A utility’s Integrated Resource Plan (IRP) reflects its long-term strategy for improving its facilities and energy generation practices. The Sierra Club reviewed and rated the IRPs for 79 utilities nation-wide based on their “plans to retire coal, construct new gas plants, and build new clean energy”. In this rating JEA’s IRP received a score of 4 out of a possible 100 points. As a result, JEA’s IRP received an F grade for its failure to set a timeline for retiring its coal plants and transition to clean energy sources. By contrast, the Orlando Utilities Commission’s IRP received a B grade illustrating a utility company can modernize its energy portfolio if there is a will to do so. Links to the aforementioned review and its 2021 report are provided below.

The Dirty Truth About Utilities and Climate Pledges

The 2021 Report

JEA and Greenhouse Gas Emissions

With the exception of emissions by automobiles, trucks, and other modes of transportation, JEA facilities are the primary source of greenhouse gas (GHG) emissions in Northeast Florida. An analysis of EPA emissions data by the Sierra Club of Northeast Florida (SCNEF) revealed JEA is the source of over 90% of the annual GHG emissions by large facilities in the region. The analysis also revealed some areas of the city received disproportionate, direct exposure to JEA GHG emissions. The analysis illustrates the magnitude of annual JEA GHG emissions is substantial and a major contributor to global warming. Use this link to obtain the SCNEF Greenhouse Gas Emissions report.

Northside Generating Station

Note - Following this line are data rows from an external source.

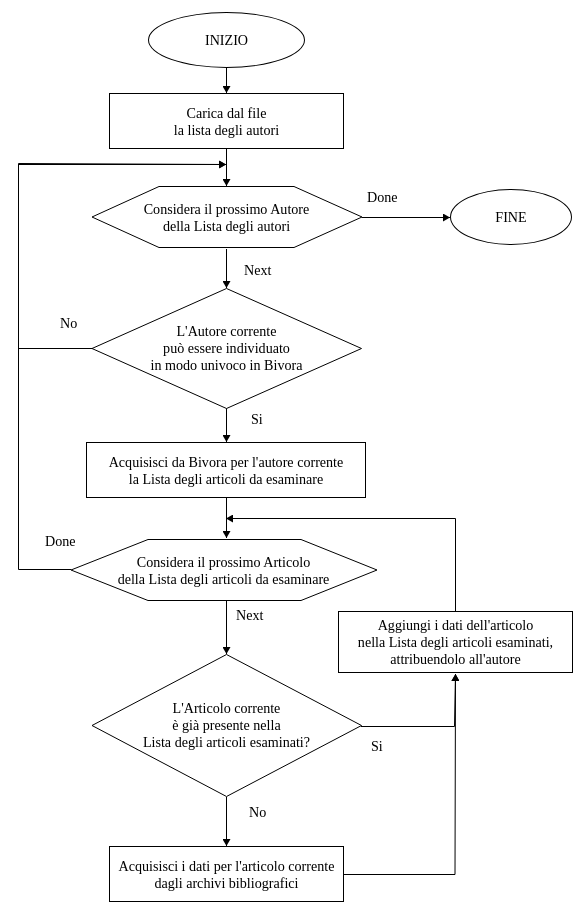
<!DOCTYPE html>
<html lang="it">
<head>
<meta charset="utf-8">
<title>Diagramma di flusso: acquisizione degli articoli</title>
<style>
:root { --ink: #000; --paper: #fff; }
* { box-sizing: border-box; }
html, body { margin: 0; background: var(--paper); }
.flowchart {
  position: relative;
  width: 586px;
  height: 914px;
  overflow: hidden;
  background: var(--paper);
  color: var(--ink);
  font: 14.1px/17px "Liberation Serif", "Times New Roman", serif;
}
.connectors { position: absolute; inset: 0; fill: none; stroke: var(--ink); stroke-width: 1; }
.arrowhead { fill: var(--ink); stroke: none; }
.shape { fill: var(--paper); }
.node {
  position: absolute;
  display: flex;
  align-items: center;
  justify-content: center;
  text-align: center;
  white-space: nowrap;
}
.node p { margin: 0; }
.process, .terminal { border: 1px solid var(--ink); background: var(--paper); }
.terminal { border-radius: 50%; }
.start { left: 148px; top: 12px; width: 157px; height: 56px; }
.end { left: 450px; top: 189px; width: 122px; height: 56px; }
.load-authors { left: 109px; top: 93px; width: 235px; height: 56px; padding-top: 1px; }
.next-author { left: 91px; top: 186px; width: 271px; height: 63px; }
.author-found { left: 91px; top: 288px; width: 271px; height: 121px; }
.fetch-list { left: 86px; top: 442px; width: 280px; height: 56px; padding-top: 1px; }
.next-article { left: 70px; top: 539px; width: 307px; height: 63px; }
.article-present { left: 91px; top: 654px; width: 271px; height: 143px; }
.add-article { left: 338px; top: 611px; width: 235px; height: 62px; }
.fetch-article { left: 109px; top: 846px; width: 235px; height: 56px; padding-top: 1px; }
.label { position: absolute; white-space: nowrap; }
.author-done { left: 367px; top: 189px; }
.author-next { left: 244px; top: 262px; }
.found-no { left: 60px; top: 315px; }
.found-yes { left: 251px; top: 411px; }
.article-done { left: 45px; top: 533px; }
.article-next { left: 236px; top: 607px; }
.present-yes { left: 371px; top: 738px; }
.present-no { left: 249px; top: 804px; }
</style>
</head>
<body>
<main class="flowchart">
  <svg class="connectors" width="586" height="914" viewBox="0 0 586 914" aria-hidden="true">
    <defs>
      <marker id="arrow" markerUnits="userSpaceOnUse" markerWidth="8" markerHeight="8" refX="7" refY="4" orient="auto">
        <path class="arrowhead" d="M0 0 L7 4 L0 8 Z"/>
      </marker>
    </defs>
    <g class="main-flow" marker-end="url(#arrow)">
      <path marker-end="url(#arrow)" d="M226.5 68 V93"/>
      <path marker-end="url(#arrow)" d="M226.5 149 V186"/>
      <path marker-end="url(#arrow)" d="M226.5 249 V288"/>
      <path marker-end="url(#arrow)" d="M226.5 408 V442"/>
      <path marker-end="url(#arrow)" d="M226.5 498 V538"/>
      <path marker-end="url(#arrow)" d="M226.5 601 V654"/>
      <path marker-end="url(#arrow)" d="M226.5 797 V846"/>
      <path marker-end="url(#arrow)" d="M362 217.5 H450"/>
    </g>
    <g class="loops">
      <path marker-end="url(#arrow)" d="M92 348.5 H18.5 V163.5 L226 164.5"/>
      <path marker-end="url(#arrow)" d="M71 569.5 H18.5 V164.5 H226"/>
      <path marker-end="url(#arrow)" d="M455.5 611 V518.5 H226"/>
      <path marker-end="url(#arrow)" d="M361 726.5 H454.5 L455.5 674"/>
      <path marker-end="url(#arrow)" d="M344 874.5 H455 L455.5 674"/>
    </g>
    <g class="decisions">
      <polygon class="shape" points="92,217 159,186.5 294,186.5 362,217 294,247.5 159,247.5"/>
      <polygon class="shape" points="92,348.5 226.5,288.5 361.5,348.5 226.5,408.5"/>
      <polygon class="shape" points="71,570 148,539.5 301,539.5 377,570 301,600.5 148,600.5"/>
      <polygon class="shape" points="92,725.5 226.5,654.5 361.5,725.5 226.5,796.5"/>
    </g>
  </svg>

  <div class="node terminal start"><p>INIZIO</p></div>
  <div class="node process load-authors"><p>Carica dal file<br>la lista degli autori</p></div>
  <div class="node next-author"><p>Considera il prossimo Autore<br>della Lista degli autori</p></div>
  <div class="node terminal end"><p>FINE</p></div>
  <div class="node author-found"><p>L'Autore corrente<br>può essere individuato<br>in modo univoco in Bivora</p></div>
  <div class="node process fetch-list"><p>Acquisisci da Bivora per l'autore corrente<br>la Lista degli articoli da esaminare</p></div>
  <div class="node next-article"><p>Considera il prossimo Articolo<br>della Lista degli articoli da esaminare</p></div>
  <div class="node process add-article"><p>Aggiungi i dati dell'articolo<br>nella Lista degli articoli esaminati,<br>attribuendolo all'autore</p></div>
  <div class="node article-present"><p>L'Articolo corrente<br>è già presente nella<br>Lista degli articoli esaminati?</p></div>
  <div class="node process fetch-article"><p>Acquisisci i dati per l'articolo corrente<br>dagli archivi bibliografici</p></div>

  <span class="label author-done">Done</span>
  <span class="label author-next">Next</span>
  <span class="label found-no">No</span>
  <span class="label found-yes">Si</span>
  <span class="label article-done">Done</span>
  <span class="label article-next">Next</span>
  <span class="label present-yes">Si</span>
  <span class="label present-no">No</span>
</main>
</body>
</html>
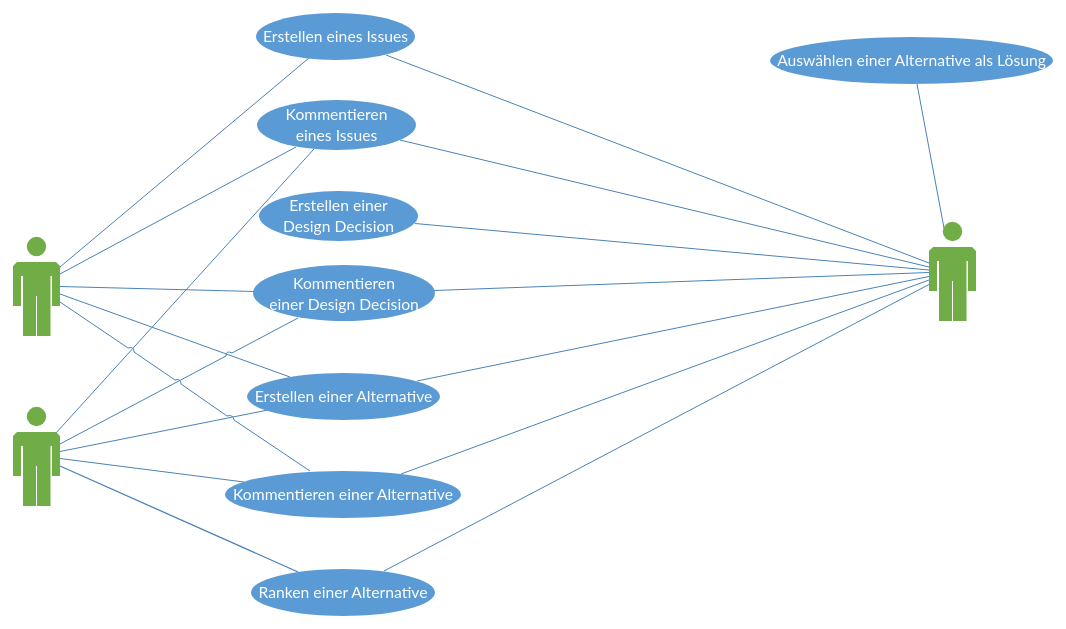
<!DOCTYPE html>
<html lang="de">
<head>
<meta charset="utf-8">
<title>Anwendungsfalldiagramm</title>
<style>
  :root {
    --paper: #ffffff;
    --use-case: #5b9bd5;
    --label: #ffffff;
    --association: #4a82b8;
    --actor: #70ad47;
  }
  html, body { margin: 0; overflow: hidden; background: var(--paper); }
  .diagram {
    position: relative;
    width: 1066px;
    height: 629px;
    overflow: hidden;
    background: var(--paper);
  }
  .connections { position: absolute; inset: 0; display: block; }
  .associations { fill: none; stroke: var(--association); stroke-width: 1; }
  .actors { fill: var(--actor); }
  .use-case {
    position: absolute;
    left: var(--x);
    top: var(--y);
    width: var(--w);
    height: var(--h);
    display: flex;
    align-items: center;
    justify-content: center;
    border-radius: 50%;
    background: var(--use-case);
    color: var(--label);
    font: 400 15.7px/21px Lato, "Open Sans", sans-serif;
    text-align: center;
    white-space: nowrap;
  }
  .use-case.low span { position: relative; top: 1px; }
</style>
</head>
<body>
<main class="diagram">
  <svg class="connections" width="1066" height="629" viewBox="0 0 1066 629" role="img" aria-label="Drei Akteure mit Verbindungen zu den Anwendungsfällen">
    <defs>
      <g id="person">
        <circle cx="23.5" cy="9.5" r="9.7"/>
        <path d="M4 25H43L47 29V69H39V39H37.5V99H24V59H23V99H10V39H8V69H0V29Z"/>
      </g>
    </defs>
    <g class="associations">
      <g id="upper-left-actor-links">
        <path d="M60 267L309 58"/>
        <path d="M60 274L296 147"/>
        <path d="M60 286.5L254 291.5"/>
        <path d="M60 294L290 377"/>
        <path d="M60 302L128 348Q134 346 134 352L175 380Q181 378 181 384L227 416Q233 414 234 420L310 471"/>
      </g>
      <g id="lower-left-actor-links">
        <path d="M56 433L314 149"/>
        <path d="M60 444L226 356Q226 350 232 353L298 318"/>
        <path d="M60 451.5L268 410"/>
        <path d="M60 458.5L244 482"/>
        <path d="M60 466L298 572" stroke-width="1.3"/>
      </g>
      <g id="right-actor-links">
        <path d="M929 263L386 55"/>
        <path d="M929 267L400 140"/>
        <path d="M929 270L415 223.5"/>
        <path d="M929 272.5L434 290.5"/>
        <path d="M929 276.5L417 381"/>
        <path d="M929 280L401 474"/>
        <path d="M929 284.5L384 571"/>
        <path d="M944 228L917 84"/>
      </g>
    </g>
    <g class="actors">
      <use href="#person" x="13" y="237"/>
      <use href="#person" x="13" y="407"/>
      <use href="#person" x="929" y="222"/>
    </g>
  </svg>

  <div class="use-case" style="--x:256px;--y:13px;--w:159px;--h:47px"><span>Erstellen eines Issues</span></div>
  <div class="use-case" style="--x:257px;--y:100px;--w:159px;--h:50px"><span>Kommentieren<br>eines Issues</span></div>
  <div class="use-case" style="--x:259px;--y:191px;--w:159px;--h:50px"><span>Erstellen einer<br>Design Decision</span></div>
  <div class="use-case low" style="--x:253px;--y:265px;--w:182px;--h:56px"><span>Kommentieren<br>einer Design Decision</span></div>
  <div class="use-case" style="--x:247px;--y:373px;--w:193px;--h:47px"><span>Erstellen einer Alternative</span></div>
  <div class="use-case" style="--x:225px;--y:471px;--w:236px;--h:47px"><span>Kommentieren einer Alternative</span></div>
  <div class="use-case" style="--x:251px;--y:569px;--w:184px;--h:47px"><span>Ranken einer Alternative</span></div>
  <div class="use-case" style="--x:770px;--y:37px;--w:283px;--h:47px"><span>Auswählen einer Alternative als Lösung</span></div>
</main>
</body>
</html>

The aforementioned GHG emissions analysis revealed the primary source of JEA GHG emissions have been, and continue to be, coal-fired power plants. From 2011 to 2018 the St Johns River and Northside Generating Stations accounted for 73 to 83 percent of the annual GHG emission in Duval County. After the St. Johns River Power Generating Station was decommissioned in 2017 the Northside Generating Station (NSGS) accounted for 60% of the annual GHG emissions. The NSGS’s two coal-fired generating stations, Units 1 and 2, were built in 1966 and 1972, respectively. The technology employed by these units is dated and inefficient by modern standards. The pollution mitigation systems used with the NSGS generating units meet minimal EPA requirement for reducing atmospheric pollutants. Further, the generating station is located in an environmentally sensitive area which exposes surrounding wetlands to harm from coal ash and liquid waste. JEA currently has no timeline for decommissioning and replacing the NSGS.

JEA and Renewable Energy

While many other municipal utilities made substantial commitments to renewable energy, JEA derived 1% of its energy from renewable sources in 2020. To put this into context, twelve mid to large size Florida cities and their associated utilities have committed to derive 100% of their energy from renewable sources by 2050.

JEA Oversight and Management

For decades JEA was led by administrators committed to fulfill its mandate to deliver reliable, affordable electricity and little else. In recent years it was led by administrators who advocated for its sale to a private energy company. JEA was portrayed as a failing utility lacking financial viability and unable to innovate its way to success. It is conceivable there were conscious efforts to impede innovation and modernization to fulfill the image being portrayed. Regardless, JEA remains a citizen-owned utility, has new leadership, and a directive to succeed. Will the citizen-owners, and elected officials who represent them, ask JEA to expand its original charge beyond merely delivering cheap electricity? Will there be support for innovation, modernization, and efforts to capitalize on cost-effective renewable energy options? Will there be support for reducing Jacksonville’s carbon footprint, operate in a socially responsible fashion, and adopt practices that help address longstanding environmental justice issues? Will there be support for decommissioning the Northside Generating Station and replacing it with renewable energy sources?